Using the data beneath, show every line that includes the word "green".

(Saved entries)
*-*-*
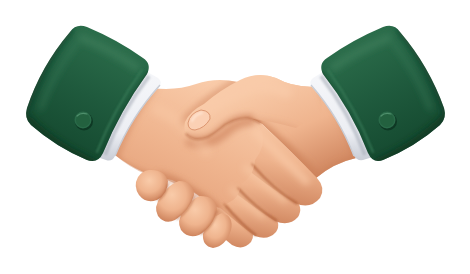
<!DOCTYPE html>
<html lang="en">
<head>
<meta charset="utf-8">
<title>Handshake</title>
<style>
:root {
  --paper: #ffffff;
  --skin-light: #f9cba9;
  --skin: #efb48e;
  --skin-mid: #e5a27b;
  --skin-deep: #cd825b;
  --crease: #b5663f;
  --green-light: #3b7d5a;
  --green: #1f5a3d;
  --green-deep: #0e3824;
  --cuff: #f6f7fa;
  --cuff-shade: #c9cdd6;
}
html, body { margin: 0; background: var(--paper); overflow: hidden; }
.handshake { display: block; width: 470px; height: 274px; }
.crease { fill: none; stroke: var(--crease); stroke-width: 1.6; stroke-linecap: round; opacity: .75; }
.shade { fill: none; stroke: var(--skin-deep); stroke-linecap: round; }
.glow { fill: none; stroke: var(--skin-light); stroke-linecap: round; }
.sheen { fill: none; stroke: var(--green-light); stroke-linecap: round; }
.dusk { fill: none; stroke: var(--green-deep); stroke-linecap: round; }
</style>
</head>
<body>
<svg class="handshake" viewBox="0 0 470 274" role="img" aria-label="Two hands in green sleeves shaking hands">
  <defs>
    <linearGradient id="skin-left" gradientUnits="userSpaceOnUse" x1="215" y1="85" x2="160" y2="205">
      <stop offset="0" stop-color="var(--skin-light)"/>
      <stop offset=".55" stop-color="var(--skin)"/>
      <stop offset="1" stop-color="var(--skin-mid)"/>
    </linearGradient>
    <linearGradient id="skin-right" gradientUnits="userSpaceOnUse" x1="275" y1="76" x2="320" y2="180">
      <stop offset="0" stop-color="var(--skin-light)"/>
      <stop offset=".5" stop-color="var(--skin)"/>
      <stop offset="1" stop-color="var(--skin-deep)"/>
    </linearGradient>
    <linearGradient id="skin-finger" x1=".6" y1="0" x2=".4" y2="1">
      <stop offset="0" stop-color="var(--skin-light)"/>
      <stop offset=".5" stop-color="var(--skin)"/>
      <stop offset="1" stop-color="var(--skin-deep)"/>
    </linearGradient>
    <radialGradient id="skin-tip" cx=".42" cy=".34" r=".68">
      <stop offset="0" stop-color="var(--skin-light)"/>
      <stop offset=".55" stop-color="var(--skin)"/>
      <stop offset="1" stop-color="var(--skin-deep)"/>
    </radialGradient>
    <linearGradient id="sleeve-left" gradientUnits="userSpaceOnUse" x1="110" y1="40" x2="58" y2="145">
      <stop offset="0" stop-color="#2b6c4a"/>
      <stop offset=".5" stop-color="var(--green)"/>
      <stop offset="1" stop-color="#154a30"/>
    </linearGradient>
    <linearGradient id="sleeve-right" gradientUnits="userSpaceOnUse" x1="360" y1="40" x2="412" y2="145">
      <stop offset="0" stop-color="#2b6c4a"/>
      <stop offset=".5" stop-color="var(--green)"/>
      <stop offset="1" stop-color="#154a30"/>
    </linearGradient>
    <linearGradient id="cuff-tone" x1="0" y1="0" x2="0" y2="1">
      <stop offset="0" stop-color="var(--cuff)"/>
      <stop offset=".7" stop-color="#eceef3"/>
      <stop offset="1" stop-color="var(--cuff-shade)"/>
    </linearGradient>
    <filter id="soft" filterUnits="userSpaceOnUse" x="0" y="0" width="470" height="274"><feGaussianBlur stdDeviation="3"/></filter>
    <filter id="fine" filterUnits="userSpaceOnUse" x="0" y="0" width="470" height="274"><feGaussianBlur stdDeviation="1.2"/></filter>
    <path id="left-sleeve-shape" d="M70 32Q76 23 87 27Q118 40 143 58Q152 64 147 74Q120 111 103 153Q98 164 87 160Q56 147 31 125Q24 118 27 108Q41 66 70 32Z"/>
    <path id="right-sleeve-shape" d="M400 32Q394 23 383 27Q352 40 327 58Q318 64 323 74Q352 111 368 153Q373 164 383 160Q415 147 440 125Q447 118 444 108Q429 66 400 32Z"/>
    <path id="left-hand-shape" d="M152 88Q176 91 196 84Q216 77 238 82L262 112L290 150L262 200L232 214Q212 206 196 194Q168 178 146 174Q130 168 115 155Q130 114 152 88Z"/>
    <path id="right-hand-shape" d="M320 86Q296 89 276 78Q258 71 240 82L228 112L262 124Q292 152 316 178Q334 163 356 158Q345 118 320 86Z"/>
    <path id="thumb-shape" d="M320 86Q296 89 276 78Q258 71 240 80Q220 90 204 104Q190 111 185 122Q182 136 195 139Q208 140 219 130Q232 118 248 118Q275 122 296 128L322 112Z"/>
    <clipPath id="left-sleeve-clip"><use href="#left-sleeve-shape"/></clipPath>
    <clipPath id="right-sleeve-clip"><use href="#right-sleeve-shape"/></clipPath>
    <clipPath id="left-hand-clip"><use href="#left-hand-shape"/></clipPath>
    <clipPath id="right-hand-clip"><use href="#right-hand-shape"/></clipPath>
    <clipPath id="thumb-clip"><use href="#thumb-shape"/></clipPath>
    <g id="button">
      <circle cx="1" cy="1.5" r="9" fill="var(--green-deep)"/>
      <circle r="8.5" fill="#2a6a49"/>
      <circle r="7" fill="#23613f"/>
      <path d="M-6-4Q-2-8 4-6" fill="none" stroke="#4f8f6c" stroke-width="1.2" stroke-linecap="round"/>
    </g>
  </defs>

  <rect width="470" height="274" fill="var(--paper)"/>

  <g id="right-hand">
    <use href="#right-hand-shape" fill="url(#skin-right)"/>
    <g clip-path="url(#right-hand-clip)" filter="url(#soft)">
      <path class="shade" d="M250 120Q288 148 318 182" stroke-width="13" opacity=".8"/>
      <path class="shade" d="M320 180Q336 164 358 160" stroke-width="8" opacity=".7"/>
      <path class="shade" d="M322 86Q348 120 356 160" stroke-width="7" opacity=".5"/>
    </g>
  </g>

  <g id="left-hand">
    <g id="left-fingers">
      <path d="M212 196L249 226Q256 234 251 242Q243 251 232 245L204 222Z" fill="url(#skin-finger)"/>
      <path d="M222 176L272 214Q282 223 276 232Q268 241 255 236Q238 224 216 204Z" fill="url(#skin-finger)"/>
      <path class="crease" d="M226 206Q242 224 255 235" filter="url(#fine)"/>
      <path d="M230 152L294 198Q304 207 298 217Q289 227 275 221Q252 206 226 186Z" fill="url(#skin-finger)"/>
      <path class="crease" d="M238 189Q258 210 277 221" filter="url(#fine)"/>
      <path d="M236 118Q250 116 262 124Q292 152 317 178Q326 188 320 198Q310 210 295 203Q268 187 236 160Z" fill="url(#skin-finger)"/>
      <path class="crease" d="M252 165Q276 192 297 204" filter="url(#fine)"/>
    </g>
    <path d="M152 88Q176 91 196 84Q216 77 238 82L240 116Q256 120 262 132Q266 146 255 160Q254 176 241 184Q240 198 228 203Q222 210 212 206Q194 190 172 180Q142 176 115 155Q130 114 152 88Z" fill="url(#skin-left)"/>
    <g clip-path="url(#left-hand-clip)" filter="url(#soft)">
      <path class="shade" d="M152 88Q128 118 115 158" stroke-width="8" opacity=".5"/>
      <path class="shade" d="M114 160Q136 176 164 180Q192 188 216 208" stroke-width="8" opacity=".7"/>
      <path class="shade" d="M190 142Q208 147 224 134Q236 122 252 121" stroke-width="9" opacity=".65"/>
      <path class="shade" d="M184 122Q200 103 236 82" stroke-width="8" opacity=".5"/>
    </g>
    <g filter="url(#soft)">
      <path class="glow" d="M256 132L306 181" stroke-width="8" opacity=".7"/>
      <path class="glow" d="M246 168L284 200" stroke-width="6" opacity=".6"/>
      <path class="glow" d="M232 190L262 216" stroke-width="5" opacity=".6"/>
      <path class="glow" d="M158 110Q180 118 206 150" stroke-width="12" opacity=".4"/>
    </g>
    <g filter="url(#fine)">
      <path class="crease" d="M252 164Q274 190 297 203"/>
      <path class="crease" d="M238 188Q256 208 276 220"/>
      <path class="crease" d="M224 204Q240 224 256 235"/>
    </g>
  </g>

  <g id="right-fingertips">
    <g filter="url(#soft)" opacity=".6">
      <path class="shade" d="M160 175Q182 181 192 194Q210 201 222 216" stroke-width="7"/>
    </g>
    <path d="M222 213Q234 216 231 230Q226 246 213 248Q202 246 203 234Q207 219 222 213Z" fill="url(#skin-tip)"/>
    <path d="M200 196Q216 196 217 209Q214 226 199 235Q188 239 181 230Q176 221 184 210Q191 199 200 196Z" fill="url(#skin-tip)"/>
    <path d="M179 181Q194 181 194 195Q190 210 175 220Q165 225 158 216Q153 207 161 196Q169 184 179 181Z" fill="url(#skin-tip)"/>
    <path d="M149 170Q164 169 168 181Q168 194 157 200Q146 204 139 195Q133 186 138 177Q142 171 149 170Z" fill="url(#skin-tip)"/>
    <g filter="url(#fine)">
      <path class="crease" d="M168 184Q166 195 158 200"/>
      <path class="crease" d="M194 197Q189 211 177 219"/>
      <path class="crease" d="M217 211Q213 226 201 234"/>
    </g>
  </g>

  <g id="right-thumb">
    <use href="#thumb-shape" fill="url(#skin-right)"/>
    <g clip-path="url(#thumb-clip)" filter="url(#soft)">
      <path class="shade" d="M186 138Q206 145 220 131Q234 117 250 118" stroke-width="7" opacity=".75"/>
      <path class="glow" d="M204 113Q226 95 250 87Q268 83 286 92" stroke-width="11" opacity=".8"/>
      <path class="shade" d="M250 120Q275 123 296 130" stroke-width="5" opacity=".35"/>
      <path class="shade" d="M320 84L332 112" stroke-width="7" opacity=".4"/>
    </g>
    <path class="crease" d="M186 134Q194 143 208 137Q215 133 220 129Q232 118 248 118Q254 119 260 123" filter="url(#fine)"/>
    <path d="M188 123Q190 113 201 110Q211 111 210 119Q205 128 195 130Q188 130 188 123Z" fill="#fbd0b4" stroke="#dc9670" stroke-width="1"/>
    <path d="M192 121Q195 114 202 113" fill="none" stroke="#ffe6d4" stroke-width="2" stroke-linecap="round" filter="url(#fine)"/>
  </g>

  <g id="left-arm">
    <path d="M144 70L158 78Q163 82 159 87Q130 118 115 156Q112 162 106 160L94 156Q112 108 144 70Z" fill="url(#cuff-tone)"/>
    <path d="M160 85Q131 117 115 156" fill="none" stroke="var(--cuff-shade)" stroke-width="1.4"/>
    <path d="M149 76Q121 112 105 155" fill="none" stroke="#a9afba" stroke-width="4" opacity=".6" filter="url(#fine)"/>
    <use href="#left-sleeve-shape" fill="url(#sleeve-left)"/>
    <g clip-path="url(#left-sleeve-clip)">
      <g filter="url(#soft)">
        <path class="dusk" d="M26 119Q56 148 92 163" stroke-width="10" opacity=".8"/>
        <path class="dusk" d="M70 30Q40 66 25 112" stroke-width="7" opacity=".6"/>
        <path class="sheen" d="M82 38Q112 50 136 67" stroke-width="9" opacity=".7"/>
        <path class="sheen" d="M76 44Q52 76 41 108" stroke-width="5" opacity=".5"/>
      </g>
      <path class="sheen" d="M142 70Q114 109 97 152" stroke-width="2" opacity=".8" filter="url(#fine)"/>
      <path class="dusk" d="M149 72Q121 111 104 155" stroke-width="3" opacity=".6" filter="url(#fine)"/>
    </g>
    <use href="#button" x="83" y="120"/>
  </g>

  <g id="right-arm">
    <path d="M326 70L313 78Q308 82 312 87Q340 118 354 156Q357 161 363 160L376 156Q358 108 326 70Z" fill="url(#cuff-tone)"/>
    <path d="M311 85Q339 117 354 156" fill="none" stroke="var(--cuff-shade)" stroke-width="1.4"/>
    <path d="M321 76Q349 112 365 155" fill="none" stroke="#a9afba" stroke-width="4" opacity=".6" filter="url(#fine)"/>
    <use href="#right-sleeve-shape" fill="url(#sleeve-right)"/>
    <g clip-path="url(#right-sleeve-clip)">
      <g filter="url(#soft)">
        <path class="dusk" d="M445 119Q414 148 378 163" stroke-width="10" opacity=".8"/>
        <path class="dusk" d="M400 30Q430 66 446 112" stroke-width="7" opacity=".6"/>
        <path class="sheen" d="M388 38Q358 50 334 67" stroke-width="9" opacity=".7"/>
        <path class="sheen" d="M394 44Q418 76 430 108" stroke-width="5" opacity=".5"/>
      </g>
      <path class="sheen" d="M328 70Q356 109 373 152" stroke-width="2" opacity=".8" filter="url(#fine)"/>
      <path class="dusk" d="M321 72Q349 111 366 155" stroke-width="3" opacity=".6" filter="url(#fine)"/>
    </g>
    <use href="#button" x="387" y="120"/>
  </g>
</svg>
</body>
</html>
*-*-*
• Finished task:
  --green-light: #3b7d5a;
  --green: #1f5a3d;
  --green-deep: #0e3824;
.sheen { fill: none; stroke: var(--green-light); stroke-linecap: round; }
.dusk { fill: none; stroke: var(--green-deep); stroke-linecap: round; }
<svg class="handshake" viewBox="0 0 470 274" role="img" aria-label="Two hands in green sleeves shaking hands">
      <stop offset=".5" stop-color="var(--green)"/>
      <stop offset=".5" stop-color="var(--green)"/>
      <circle cx="1" cy="1.5" r="9" fill="var(--green-deep)"/>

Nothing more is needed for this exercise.